Reducing laboratory fume hood energy consumption, even at 100fpm face velocity!
By Luke Savage, LEED Green Associate, Director of Ventilation Technology
On February 18, 2013 in Articles
There is an ever increasing demand for laboratories to have a reduced impact on the environment, as well as a lower cost to operate. With this continuing push for reduced energy consumption in laboratories, lab planners, architects, engineers, and lab managers are leaving no stone unturned. One of the most powerful tools to reduce energy consumption is the implementation of High Performance Fume Hoods in the laboratory.
Most High Performance Fume Hoods achieve higher energy efficiency by simply requiring a lower face velocity. This makes sense, since the overwhelming majority of the cost to operate a fume hood comes from the cost to temper the laboratory room air that the fume hood simply pumps outside. If the hood has a lower face velocity, and still maintains a safe level of containment, the result is less tempered air leaving the lab, less newly tempered air entering the lab, and consequently a reduced operating cost.
However, there are a lot of laboratories that cannot take advantage of lowering the face velocity to conserve energy. Many organizations and agencies have written face velocity requirements of 100 fpm. For instance, in the state of California, CalOSHA notes that “the exhaust system shall provide an average face velocity of at least 100 feet per minute…” 1. Those individuals charged with reducing energy consumption may overlook the design of the fume hood if they feel they are limited, or if they are opposed, to reducing the face velocity.
The Labconco® Protector® XStream® solves this issue by reducing the required volumetric rate (CFM) without requiring a reduction in the face velocity. Modern fume hoods rely on a variety of air entry points to ensure robust dilution and containment, and in some cases, proper functionality on a constant volume mechanical system. In addition to the large face opening (sash opening) on the hood, the sum of these area openings is what is critical to the fume hood’s total volumetric rate requirements. By minimizing the requirements for airflow through openings other than the sash opening, the total volumetric rate is minimized. This is achieved without compromising containment, the user’s access to the hood interior, or the hood’s ability to work on a constant volume mechanical system.
An average six foot fume hood operating at a 100 fpm face velocity, with the sash fully open, will consume 1250 cubic feet of expensive tempered air every minute, or as much annual energy as three average American households. Because of the volumetric rate minimization approach to the design, a 6’ Protector XStream fume hood, with the same usable opening, operating at 100 fpm with the sash fully open, consumes 1150 CFM—100 CFM less than the average hood. This reduction in airflow results in a lifetime savings of $10,500 per fume hood.*
Regardless of the mechanical system design, desired sash opening height, or face velocity requirements, the Protector XStream was engineered to deliver maximized containment with the lowest possible energy consumption.
* Based on average annual dollars per CFM of $7.00; fume hood operating 24 hours a day and 5 days per week (6240 hours per year). Average annual dollars per CFM range from $5.00 to $12.00 depending on geographic location.
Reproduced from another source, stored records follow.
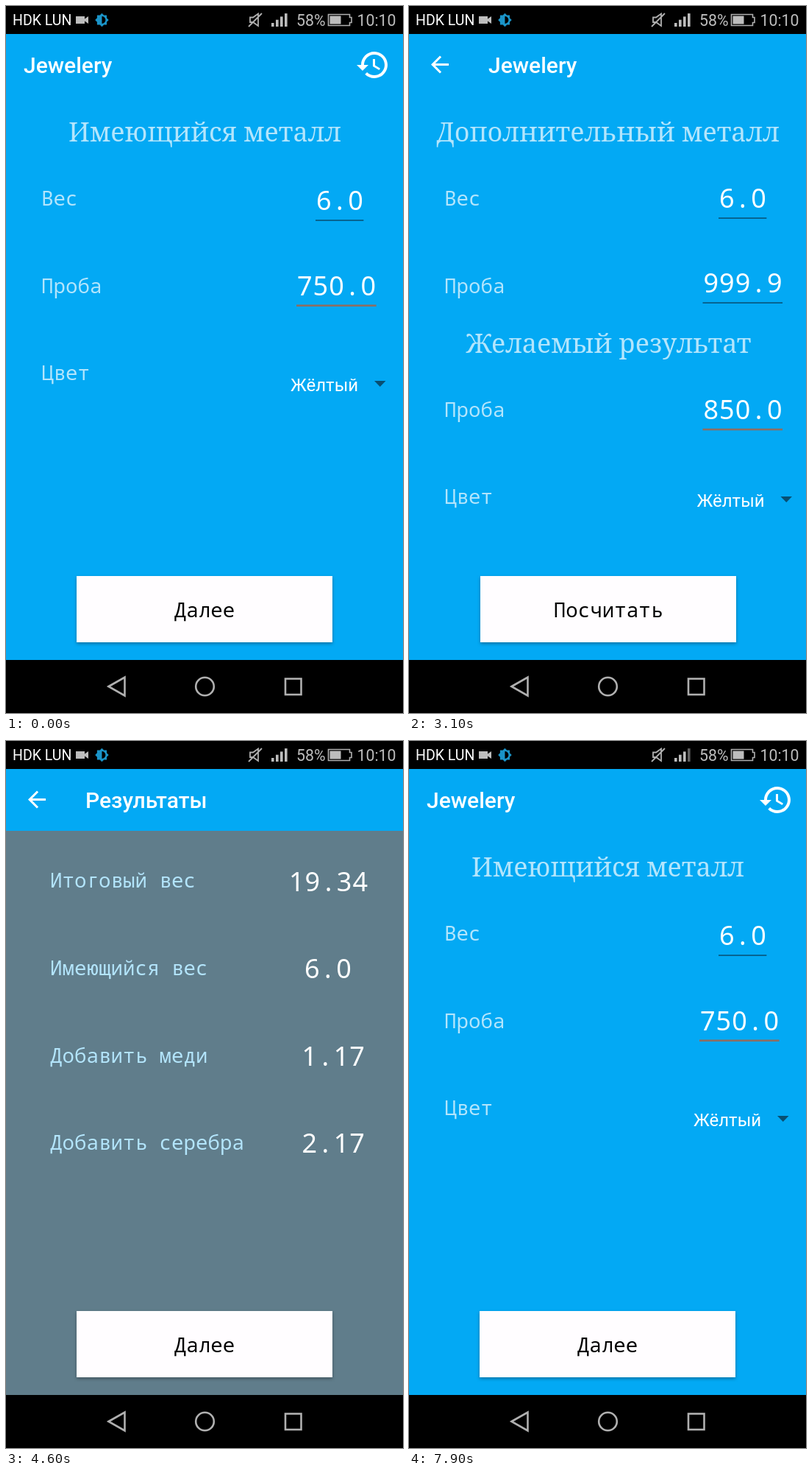
Animation of 540x960 px, one loop 8 s. Source, as an HTML page:

```html
<!DOCTYPE html>
<html lang="ru">
<head>
<meta charset="utf-8">
<title>Jewelery</title>
<style>
  html, body { margin: 0; width: 100%; height: 100%; overflow: hidden; background: #000; }
  svg { display: block; width: 100%; height: 100%; }

  .title { font: 500 30px Roboto, sans-serif; fill: #fff; }
  .head { font: 36px "Noto Serif", serif; fill: #b3e5fc; text-anchor: middle; }
  .label { font: 27.5px "Noto Sans Mono", monospace; fill: #b3e5fc; }
  .num { font: 36px "Noto Sans", sans-serif; fill: #fff; text-anchor: middle; }
  .pick { font: 24px Roboto, sans-serif; fill: #fff; }
  .btn rect { fill: #fffdff; filter: drop-shadow(0 2px 2px rgba(0, 0, 0, .32)); }
  .btn text { font: 27.5px "Noto Sans Mono", monospace; fill: #000; text-anchor: middle; }
  .status { font: 21.3px Roboto, sans-serif; fill: #bdbdbd; }
  .carrier { font-size: 19.5px; fill: #fff; }
  .line { fill: none; stroke: #b0b0b0; }

  /* Screens push each other to the left, decelerating over 200 ms. */
  .screen { animation: 8s cubic-bezier(.3333, .6667, .6667, 1) infinite; }
  #metal { animation-name: metal; }
  #extra { animation-name: extra; }
  #result { animation-name: result; }
  @keyframes metal {
    0%, 18.5% { transform: translateX(0); }
    21% { transform: translateX(-540px); animation-timing-function: step-end; }
    77.56% { transform: translateX(540px); }
    80.06%, 100% { transform: translateX(0); }
  }
  @keyframes extra {
    0%, 18.5% { transform: translateX(540px); }
    21%, 45.77% { transform: translateX(0); }
    48.27%, 100% { transform: translateX(-540px); }
  }
  @keyframes result {
    0%, 45.77% { transform: translateX(540px); }
    48.27%, 77.56% { transform: translateX(0); }
    80.06%, 100% { transform: translateX(-540px); }
  }

  .caret { fill: #6c98ae; opacity: 0; animation: blink 1s step-end infinite; }
  #extra .caret { animation-delay: -720ms; }
  @keyframes blink {
    0%, 70%, 100% { opacity: 0; }
    20% { opacity: 1; }
  }

  .weak { animation: weak 8s step-end infinite; }
  @keyframes weak {
    0% { fill: #bdbdbd; }
    91% { fill: #606060; }
    100% { fill: #bdbdbd; }
  }
</style>
</head>
<body>
<svg id="stage" viewBox="0 0 540 960"></svg>
<script>
  const BLUE = '#03a9f4', SLATE = '#607d8b', CELL = 21.6;

  const text = (cls, x, y, s) => `<text class="${cls}" x="${x}" y="${y}">${s}</text>`;
  const rect = (x, y, w, h, fill) =>
    `<rect x="${x}" y="${y}" width="${w}" height="${h}" fill="${fill}"/>`;

  // Digits sit in the middle of equal cells.
  const num = (x, y, s) =>
    text('num', [...s].map((c, i) => (x + CELL * (i + .5)).toFixed(1)).join(' '), y, s);

  const field = (x, y, s, active) => {
    const w = CELL * s.length + .6;
    return num(x, y, s) + (active
      ? rect(x - .5, y + 13, w, 2.6, '#8d6e63') +
        `<rect class="caret" x="${x - .5}" y="${y - 40}" width="1.2" height="51"/>`
      : rect(x - .5, y + 13, w, 1.5, '#084f72'));
  };

  const picker = (x, y, s) => text('pick', x, y, s) +
    `<path d="M${x + 114} ${y - 14}h15.5l-7.75 8z" fill="#084f72"/>`;

  const button = (x, s) =>
    `<g class="btn"><rect x="${x}" y="774" width="348" height="90"/>` +
    `<text x="${x + 174}" y="830">${s}</text></g>`;

  const back = '<path transform="translate(24 61.5) scale(1.5)" fill="#fff" ' +
    'd="M20 11H7.83l5.59-5.59L12 4l-8 8 8 8 1.41-1.41L7.83 13H20z"/>';

  const historyIcon = '<path transform="translate(475 56) scale(2)" fill="#fff" ' +
    'd="M13 3c-4.97 0-9 4.03-9 9H1l3.89 3.89.07.14L9 12H6c0-3.87 3.13-7 7-7s7 3.13 7 7-3.13 7-7 7' +
    'c-1.93 0-3.68-.79-4.94-2.06l-1.42 1.42C8.27 19.99 10.51 21 13 21c4.97 0 9-4.03 9-9s-4.03-9-9-9z' +
    'm-1 5v5l4.28 2.54.72-1.21-3.5-2.08V8z"/>';

  const screen = (id, bg, ...parts) =>
    `<g class="screen" id="${id}">${rect(0, 37, 540, 852, bg)}${parts.join('')}</g>`;

  const metal = screen('metal', BLUE,
    text('title', 24, 91, 'Jewelery'), historyIcon,
    text('head', 270.5, 184, 'Имеющийся металл'),
    text('label', 48, 271, 'Вес'), field(421.5, 277.3, '6.0'),
    text('label', 48, 390, 'Проба'), field(395.5, 392.5, '750.0', true),
    text('label', 48, 508, 'Цвет'), picker(387, 523, 'Жёлтый'),
    button(96, 'Далее'));

  const extra = screen('extra', BLUE,
    back, text('title', 108, 91, 'Jewelery'),
    text('head', 270.5, 184, 'Дополнительный металл'),
    text('label', 48, 271, 'Вес'), field(421.5, 274.3, '6.0'),
    text('label', 48, 390, 'Проба'), field(400, 389.3, '999.9'),
    text('head', 271.5, 470.5, 'Желаемый результат'),
    text('label', 48, 557.5, 'Проба'), field(400, 560.7, '850.0', true),
    text('label', 48, 676, 'Цвет'), picker(391.5, 680, 'Жёлтый'),
    button(97, 'Посчитать'));

  const rows = [
    ['Итоговый вес', 384.5, '19.34'],
    ['Имеющийся вес', 405.5, '6.0'],
    ['Добавить меди', 402, '1.17'],
    ['Добавить серебра', 402, '2.17']
  ];
  const result = screen('result', SLATE,
    rect(0, 37, 540, 85, BLUE), back, text('title', 108, 91, 'Результаты'),
    ...rows.map(([name, x, value], i) => {
      const y = 199.3 + i * 118.6;
      return text('label', 60, y, name) + num(x, y + 4.3, value);
    }),
    button(96, 'Далее'));

  const bars = [0, 1, 2, 3].map(i =>
    `<rect ${i == 3 ? 'class="weak"' : ''} x="${361 + i * 6}" y="${23 - i * 4.3}" ` +
    `width="3.6" height="${5 + i * 4.3}" fill="#bdbdbd"/>`).join('');

  const status = rect(0, 0, 540, 38, '#000') +
    text('status carrier', 9, 26, 'HDK LUN') +
    '<path d="M95 14h12v3.5l5-3.5v10l-5-3.500v3.5h-12z" fill="#bdbdbd"/>' +
    '<path transform="translate(120.6 9.2) scale(.82)" fill="#1a94c8" ' +
    'd="M20 15.31L23.31 12 20 8.690V4h-4.690L12 .69 8.690 4H4v4.690L.69 12 4 15.31V20h4.690L12 23.31 ' +
    '15.31 20H20zM12 18V6c3.31 0 6 2.690 6 6s-2.690 6-6 6z"/>' +
    '<path class="line" stroke-width="1.8" d="M332 15.500h4l7-5V27l-7-5h-4zM330 28L348 10"/>' +
    bars + text('status', 395, 27, '58%') +
    '<path class="line" stroke-width="1.6" d="M438.500 11.500h29v4h2.500v7h-2.500v4h-29z"/>' +
    rect(440.5, 13.5, 15, 11, '#bdbdbd') +
    text('status', 477.5, 27, '10:10');

  const nav = rect(0, 888, 540, 72, '#000') +
    '<g class="line" stroke-width="2.6"><path d="M139.500 924L161.500 911.500V936.500z"/>' +
    '<circle cx="270.500" cy="924" r="12.300"/>' +
    '<rect x="380" y="913.500" width="21.500" height="21.500"/></g>';

  document.getElementById('stage').innerHTML = metal + extra + result + status + nav;
</script>
</body>
</html>
```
Assumes a 15 year lifespan.
1CalOSHA, Subchapter 7. General Industry Safety Orders, Group 16. Control of Hazardous Substances, Article 107. Dusts, Fumes, Mists, Vapors and Gases, §5154.1. Ventilation Requirements for Laboratory-Type Hood Operations, (c) Ventilation Rates